By FELIX OLOYEDE
Experts have noted that the reduction in the International Monetary Fund’s (IMF) growth outlook for the Nigerian economy in 2018 presages a rise in the jobless rate as the economy head into a new year.
The IMF cut the country’s growth projections for this year from 2.1percent to 1.9 percent, arguing that Nigeria’s economy is underperforming due to reduction in oil production levels, and contraction in the agricultural sector on the back of a herder-farmer crisis.
The country’s economy has slowed down in two consecutive quarters, from 2.11 per cent in Q4 2017 to 1.95 per cent in Q1 2018 and further weakened to 1.5 per cent at the end of Q2 2018.
“The cut in Nigeria’s GDP projection by the IMF simply means that unemployment is expected to rise,” Professor Leo Ukpong, a financial economist and Dean, School of Business, University of Uyo told Business Hallmark.
According to him, a drop in expected output will force businesses to cut down their demand for labour. In turn, this will cycle back to an expected drop in consumer spending.
“Bottom line, we should expect an increase in unemployment and some more drop in GDP due to the follow through drop in consumption spending,” Prof. Ukpong explains.
For Akinwunmi Ayodele, Head, Research, FSDH Merchant Bank, the IMF economic growth revision for the country means a contraction in job opportunities, which may lead to more poverty, particularly when the nation’s population growing at roughly 3 per cent.
Nigeria’s unemployment rate stood at 18.80 percent as at the third quarter of 2017, increasing from 16.20 percent in the second quarter of 2017.
But the country’s youth unemployment rate increased to 33.10 percent during this period from 29.50 percent in the second quarter of 2017.
While briefing pressmen at the annual meetings of the International Monetary Fund and World Bank Group in Bali, Indonesia last week, Gian Maria Milesi-Ferretti, deputy director at IMF’s research department said the aggregate growth rate of Africa was being dragged down by Nigeria, South Africa and Angola, its three largest economies.
He explained that “In Nigeria and Angola, tighter monetary policy and moderation in food price increases contributed to tapering inflation. In Nigeria, inflation is projected to fall to 12.4 percent in 2018, from 16.5 percent in 2017, and to rise to 13.5 percent in 2019,” the report read.
The reduction in Nigeria’s real GDP growth rate forecast for 2018 simply means that economic activities will not expand as much as earlier predicted, enunciated Moses Ojo, Head, Research and Business Development, PanAfrican Capital Holdings.
“For the people on the street, this simply mean that the growth rate of economic prosperity will only be 1.9 per cent in the current year.

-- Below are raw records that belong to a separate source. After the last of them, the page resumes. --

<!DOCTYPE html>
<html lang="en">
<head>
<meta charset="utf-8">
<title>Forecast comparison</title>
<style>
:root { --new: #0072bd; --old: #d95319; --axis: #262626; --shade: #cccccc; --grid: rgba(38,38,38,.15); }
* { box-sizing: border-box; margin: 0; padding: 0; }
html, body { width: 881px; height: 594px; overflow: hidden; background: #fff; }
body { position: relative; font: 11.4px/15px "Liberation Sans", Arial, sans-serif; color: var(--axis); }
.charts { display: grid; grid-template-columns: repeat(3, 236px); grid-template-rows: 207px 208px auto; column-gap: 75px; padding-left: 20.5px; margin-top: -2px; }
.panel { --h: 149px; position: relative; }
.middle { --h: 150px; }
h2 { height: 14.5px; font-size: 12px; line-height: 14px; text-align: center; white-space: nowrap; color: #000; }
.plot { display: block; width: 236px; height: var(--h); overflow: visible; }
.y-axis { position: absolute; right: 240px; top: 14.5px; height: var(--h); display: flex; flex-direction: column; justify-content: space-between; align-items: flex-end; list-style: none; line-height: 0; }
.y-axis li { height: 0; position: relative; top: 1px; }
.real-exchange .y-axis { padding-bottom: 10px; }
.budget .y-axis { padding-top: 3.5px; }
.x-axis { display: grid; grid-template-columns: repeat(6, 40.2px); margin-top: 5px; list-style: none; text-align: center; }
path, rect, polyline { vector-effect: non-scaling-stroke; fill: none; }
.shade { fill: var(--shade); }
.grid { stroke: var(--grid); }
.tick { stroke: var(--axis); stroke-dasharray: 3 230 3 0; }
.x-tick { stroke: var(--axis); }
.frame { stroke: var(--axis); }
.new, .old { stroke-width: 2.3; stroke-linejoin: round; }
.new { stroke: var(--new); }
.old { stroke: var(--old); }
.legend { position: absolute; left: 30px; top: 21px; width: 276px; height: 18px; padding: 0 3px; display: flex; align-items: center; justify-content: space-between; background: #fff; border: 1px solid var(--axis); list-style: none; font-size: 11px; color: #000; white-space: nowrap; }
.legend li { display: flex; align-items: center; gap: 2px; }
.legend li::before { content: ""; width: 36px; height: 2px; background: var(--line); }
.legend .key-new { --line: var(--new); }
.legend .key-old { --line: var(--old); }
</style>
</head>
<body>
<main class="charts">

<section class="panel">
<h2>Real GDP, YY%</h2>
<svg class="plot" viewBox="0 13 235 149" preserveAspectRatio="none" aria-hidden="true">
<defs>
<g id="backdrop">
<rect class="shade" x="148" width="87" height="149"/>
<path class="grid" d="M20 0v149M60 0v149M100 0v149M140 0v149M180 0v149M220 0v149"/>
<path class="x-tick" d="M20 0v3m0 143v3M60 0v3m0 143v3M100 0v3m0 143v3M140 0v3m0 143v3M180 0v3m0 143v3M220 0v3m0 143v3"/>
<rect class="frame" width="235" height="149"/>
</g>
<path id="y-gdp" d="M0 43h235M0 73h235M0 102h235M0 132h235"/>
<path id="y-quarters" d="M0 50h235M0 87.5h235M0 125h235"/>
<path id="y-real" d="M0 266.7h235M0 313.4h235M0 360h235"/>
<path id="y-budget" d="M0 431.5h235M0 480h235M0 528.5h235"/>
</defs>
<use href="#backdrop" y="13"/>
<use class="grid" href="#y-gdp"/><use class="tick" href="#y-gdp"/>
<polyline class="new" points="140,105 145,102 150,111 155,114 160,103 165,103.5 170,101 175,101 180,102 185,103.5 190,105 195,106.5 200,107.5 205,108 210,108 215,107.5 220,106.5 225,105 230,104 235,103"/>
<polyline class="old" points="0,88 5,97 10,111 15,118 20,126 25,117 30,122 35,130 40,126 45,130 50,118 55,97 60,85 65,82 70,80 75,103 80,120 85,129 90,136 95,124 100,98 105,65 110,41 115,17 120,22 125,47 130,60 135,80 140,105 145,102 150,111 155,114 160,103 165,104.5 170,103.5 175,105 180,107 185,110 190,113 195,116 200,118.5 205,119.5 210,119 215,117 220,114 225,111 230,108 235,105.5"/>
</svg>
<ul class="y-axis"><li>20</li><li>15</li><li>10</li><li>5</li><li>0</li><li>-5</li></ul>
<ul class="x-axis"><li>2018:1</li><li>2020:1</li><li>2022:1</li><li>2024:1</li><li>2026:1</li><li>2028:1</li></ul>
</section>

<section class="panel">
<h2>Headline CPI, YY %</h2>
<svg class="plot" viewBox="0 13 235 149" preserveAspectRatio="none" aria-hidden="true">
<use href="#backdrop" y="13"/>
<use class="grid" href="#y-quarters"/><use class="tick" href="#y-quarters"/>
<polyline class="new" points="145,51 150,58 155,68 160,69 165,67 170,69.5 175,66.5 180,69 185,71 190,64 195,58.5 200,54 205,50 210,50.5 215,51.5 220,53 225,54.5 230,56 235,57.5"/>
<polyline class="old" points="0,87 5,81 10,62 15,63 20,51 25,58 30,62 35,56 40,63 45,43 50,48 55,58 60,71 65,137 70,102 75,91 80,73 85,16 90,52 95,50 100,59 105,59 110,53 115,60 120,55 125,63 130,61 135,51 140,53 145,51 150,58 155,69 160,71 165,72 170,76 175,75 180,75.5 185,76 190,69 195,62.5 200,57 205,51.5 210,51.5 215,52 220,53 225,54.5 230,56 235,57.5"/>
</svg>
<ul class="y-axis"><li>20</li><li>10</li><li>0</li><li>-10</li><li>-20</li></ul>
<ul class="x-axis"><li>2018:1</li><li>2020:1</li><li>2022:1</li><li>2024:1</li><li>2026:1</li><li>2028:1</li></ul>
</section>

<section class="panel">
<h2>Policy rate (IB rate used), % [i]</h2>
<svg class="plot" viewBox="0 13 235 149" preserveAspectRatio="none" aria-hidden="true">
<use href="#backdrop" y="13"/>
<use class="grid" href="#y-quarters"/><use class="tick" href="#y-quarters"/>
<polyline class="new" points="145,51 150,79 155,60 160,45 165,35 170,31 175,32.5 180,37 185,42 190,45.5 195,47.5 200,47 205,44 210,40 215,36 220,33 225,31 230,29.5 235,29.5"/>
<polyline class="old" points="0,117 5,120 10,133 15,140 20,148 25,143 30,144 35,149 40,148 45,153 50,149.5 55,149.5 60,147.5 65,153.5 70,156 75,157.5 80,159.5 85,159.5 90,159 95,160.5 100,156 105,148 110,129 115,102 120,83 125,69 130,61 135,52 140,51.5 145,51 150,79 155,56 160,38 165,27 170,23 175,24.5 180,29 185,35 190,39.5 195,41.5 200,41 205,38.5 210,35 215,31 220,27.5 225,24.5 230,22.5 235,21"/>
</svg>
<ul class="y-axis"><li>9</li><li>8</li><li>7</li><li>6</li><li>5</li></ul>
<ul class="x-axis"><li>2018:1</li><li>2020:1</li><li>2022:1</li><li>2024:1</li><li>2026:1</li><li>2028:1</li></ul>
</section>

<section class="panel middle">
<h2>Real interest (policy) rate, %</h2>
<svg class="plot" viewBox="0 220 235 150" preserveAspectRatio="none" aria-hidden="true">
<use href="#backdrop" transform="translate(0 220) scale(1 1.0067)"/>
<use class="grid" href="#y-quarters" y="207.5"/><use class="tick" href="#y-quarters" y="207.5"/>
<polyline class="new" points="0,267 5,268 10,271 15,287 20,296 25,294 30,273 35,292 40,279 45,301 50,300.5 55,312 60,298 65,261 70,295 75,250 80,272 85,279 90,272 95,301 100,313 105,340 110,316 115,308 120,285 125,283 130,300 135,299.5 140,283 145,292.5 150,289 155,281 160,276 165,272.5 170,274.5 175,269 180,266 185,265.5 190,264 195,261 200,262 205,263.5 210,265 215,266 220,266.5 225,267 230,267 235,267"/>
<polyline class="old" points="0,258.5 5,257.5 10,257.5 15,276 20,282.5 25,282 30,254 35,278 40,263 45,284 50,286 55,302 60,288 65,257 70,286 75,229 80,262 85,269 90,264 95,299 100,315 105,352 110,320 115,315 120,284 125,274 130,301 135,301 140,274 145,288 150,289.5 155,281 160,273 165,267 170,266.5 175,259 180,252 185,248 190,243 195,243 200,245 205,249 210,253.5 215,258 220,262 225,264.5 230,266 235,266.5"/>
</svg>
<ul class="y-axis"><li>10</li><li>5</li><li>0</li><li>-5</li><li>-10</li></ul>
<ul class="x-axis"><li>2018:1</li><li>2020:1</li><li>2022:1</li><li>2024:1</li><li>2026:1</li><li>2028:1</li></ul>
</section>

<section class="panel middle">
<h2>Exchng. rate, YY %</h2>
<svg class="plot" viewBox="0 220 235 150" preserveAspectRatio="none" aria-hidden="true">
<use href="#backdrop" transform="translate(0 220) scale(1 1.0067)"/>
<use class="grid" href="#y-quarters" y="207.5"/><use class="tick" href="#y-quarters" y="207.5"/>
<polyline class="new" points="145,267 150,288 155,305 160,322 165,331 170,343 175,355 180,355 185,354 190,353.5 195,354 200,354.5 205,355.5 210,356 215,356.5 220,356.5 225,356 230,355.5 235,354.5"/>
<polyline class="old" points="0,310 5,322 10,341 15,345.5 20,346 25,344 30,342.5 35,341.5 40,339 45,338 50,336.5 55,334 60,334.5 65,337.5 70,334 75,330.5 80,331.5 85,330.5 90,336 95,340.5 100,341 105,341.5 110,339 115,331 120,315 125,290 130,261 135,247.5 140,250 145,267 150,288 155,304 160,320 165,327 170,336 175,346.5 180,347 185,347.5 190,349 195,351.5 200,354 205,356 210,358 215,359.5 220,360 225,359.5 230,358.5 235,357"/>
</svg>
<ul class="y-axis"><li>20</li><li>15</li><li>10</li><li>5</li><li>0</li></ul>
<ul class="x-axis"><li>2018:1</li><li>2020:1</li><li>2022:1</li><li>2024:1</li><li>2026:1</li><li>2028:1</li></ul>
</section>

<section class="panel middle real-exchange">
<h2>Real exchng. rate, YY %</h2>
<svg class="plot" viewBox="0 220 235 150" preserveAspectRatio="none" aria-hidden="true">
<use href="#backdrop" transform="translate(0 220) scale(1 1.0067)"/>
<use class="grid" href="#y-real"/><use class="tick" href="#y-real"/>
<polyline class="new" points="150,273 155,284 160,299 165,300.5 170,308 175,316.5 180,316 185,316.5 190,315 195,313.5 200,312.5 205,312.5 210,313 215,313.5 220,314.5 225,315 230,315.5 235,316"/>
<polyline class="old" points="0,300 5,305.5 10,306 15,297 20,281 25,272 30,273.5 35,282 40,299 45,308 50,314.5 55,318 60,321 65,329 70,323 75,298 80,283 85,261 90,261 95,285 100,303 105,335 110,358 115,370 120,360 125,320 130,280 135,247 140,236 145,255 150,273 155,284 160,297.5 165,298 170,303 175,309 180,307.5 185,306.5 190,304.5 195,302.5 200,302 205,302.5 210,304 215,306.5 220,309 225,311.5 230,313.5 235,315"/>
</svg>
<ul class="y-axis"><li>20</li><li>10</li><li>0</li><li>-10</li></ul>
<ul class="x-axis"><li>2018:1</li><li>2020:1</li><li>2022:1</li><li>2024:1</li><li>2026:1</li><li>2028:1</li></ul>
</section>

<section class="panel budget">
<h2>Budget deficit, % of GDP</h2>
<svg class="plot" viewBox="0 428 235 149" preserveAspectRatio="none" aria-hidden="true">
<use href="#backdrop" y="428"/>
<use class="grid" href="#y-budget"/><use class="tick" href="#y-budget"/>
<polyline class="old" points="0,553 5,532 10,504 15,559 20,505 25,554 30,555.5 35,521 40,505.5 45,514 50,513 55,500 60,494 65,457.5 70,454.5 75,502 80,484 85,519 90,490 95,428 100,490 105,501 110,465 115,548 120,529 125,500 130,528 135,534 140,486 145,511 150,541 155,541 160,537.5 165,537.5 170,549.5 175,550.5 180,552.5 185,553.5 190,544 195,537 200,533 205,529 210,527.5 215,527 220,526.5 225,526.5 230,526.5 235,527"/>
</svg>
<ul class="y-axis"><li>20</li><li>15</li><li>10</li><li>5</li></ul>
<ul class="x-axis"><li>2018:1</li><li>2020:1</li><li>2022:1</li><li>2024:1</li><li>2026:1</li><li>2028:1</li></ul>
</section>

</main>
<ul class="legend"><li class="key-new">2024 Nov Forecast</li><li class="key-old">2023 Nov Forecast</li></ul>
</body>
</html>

On one side, if will compared this projected growth rate to the annual growth rate of population which is at 3.1 per cent, we can say that the people on the street will become poorer,” he maintained.
But Vice President Yemi Osinbajo recently disclosed that over 300,000 traders have benefited from Federal Government’s interest free loan called Trader Moni Programme, aimed at lifting more Nigerians from poverty.
He noted the Trader Moni Programme has so far disbursed over N15.18 billion to traders, artisans and farmers, from the N1 trillion it plans to spend annually on the vulnerable in the society.
Meanwhile, the Fund also cautioned the country and other oil-exporting countries against their rising foreign debts, urging them to ramp up their revenues to make external borrowing sustainable.
Senator Udo Udoma, minister of Budget and National Planning concurred to the position of the IMF, but clarified in a statement by his Special Adviser on Media, Akpandem James that “Even though we in Nigeria have one of the lowest debt levels among our African peers, we realise that we need to improve our revenues to bring down our debt service to revenue ratio to more comfortable levels.
“We are broadening our tax base through policy reforms such as the tax amnesty programme. This, among, other measures, has resulted in the number of taxpayers rising from 13 million to over 19 million. We are also deploying technology in tax and customs’ collections to automate processes and enhance efficiencies.”
On the other hand, the country’s foreign reserves has depleted further by USD439.48 million toUSD43.35 billion, hitting its lowest level since March, despite crude oil price reaching over four year high of USD82 per barrel in September.
It has, however, moderated to USD80.43 on Saturday after the International Energy Agency said supply seemed to be adequate and the outlook for demand is lowering, although energy experts believe the Iran sanction and Venezuela crisis may push oil prices to about USD100.
However, the Naira weakened by 0.28 per cent week-on-week toN362 against the Dollar in the parallel market, halting 20 sessions of flat trades at NGN360 and it depreciatedby 0.08 per cent to N364.12 in the I&E FX window.
But the country’sforeign exchange market, however, remained stable last week, underpinned on CBN’s persisting interventions, wherein USD210 million was sold.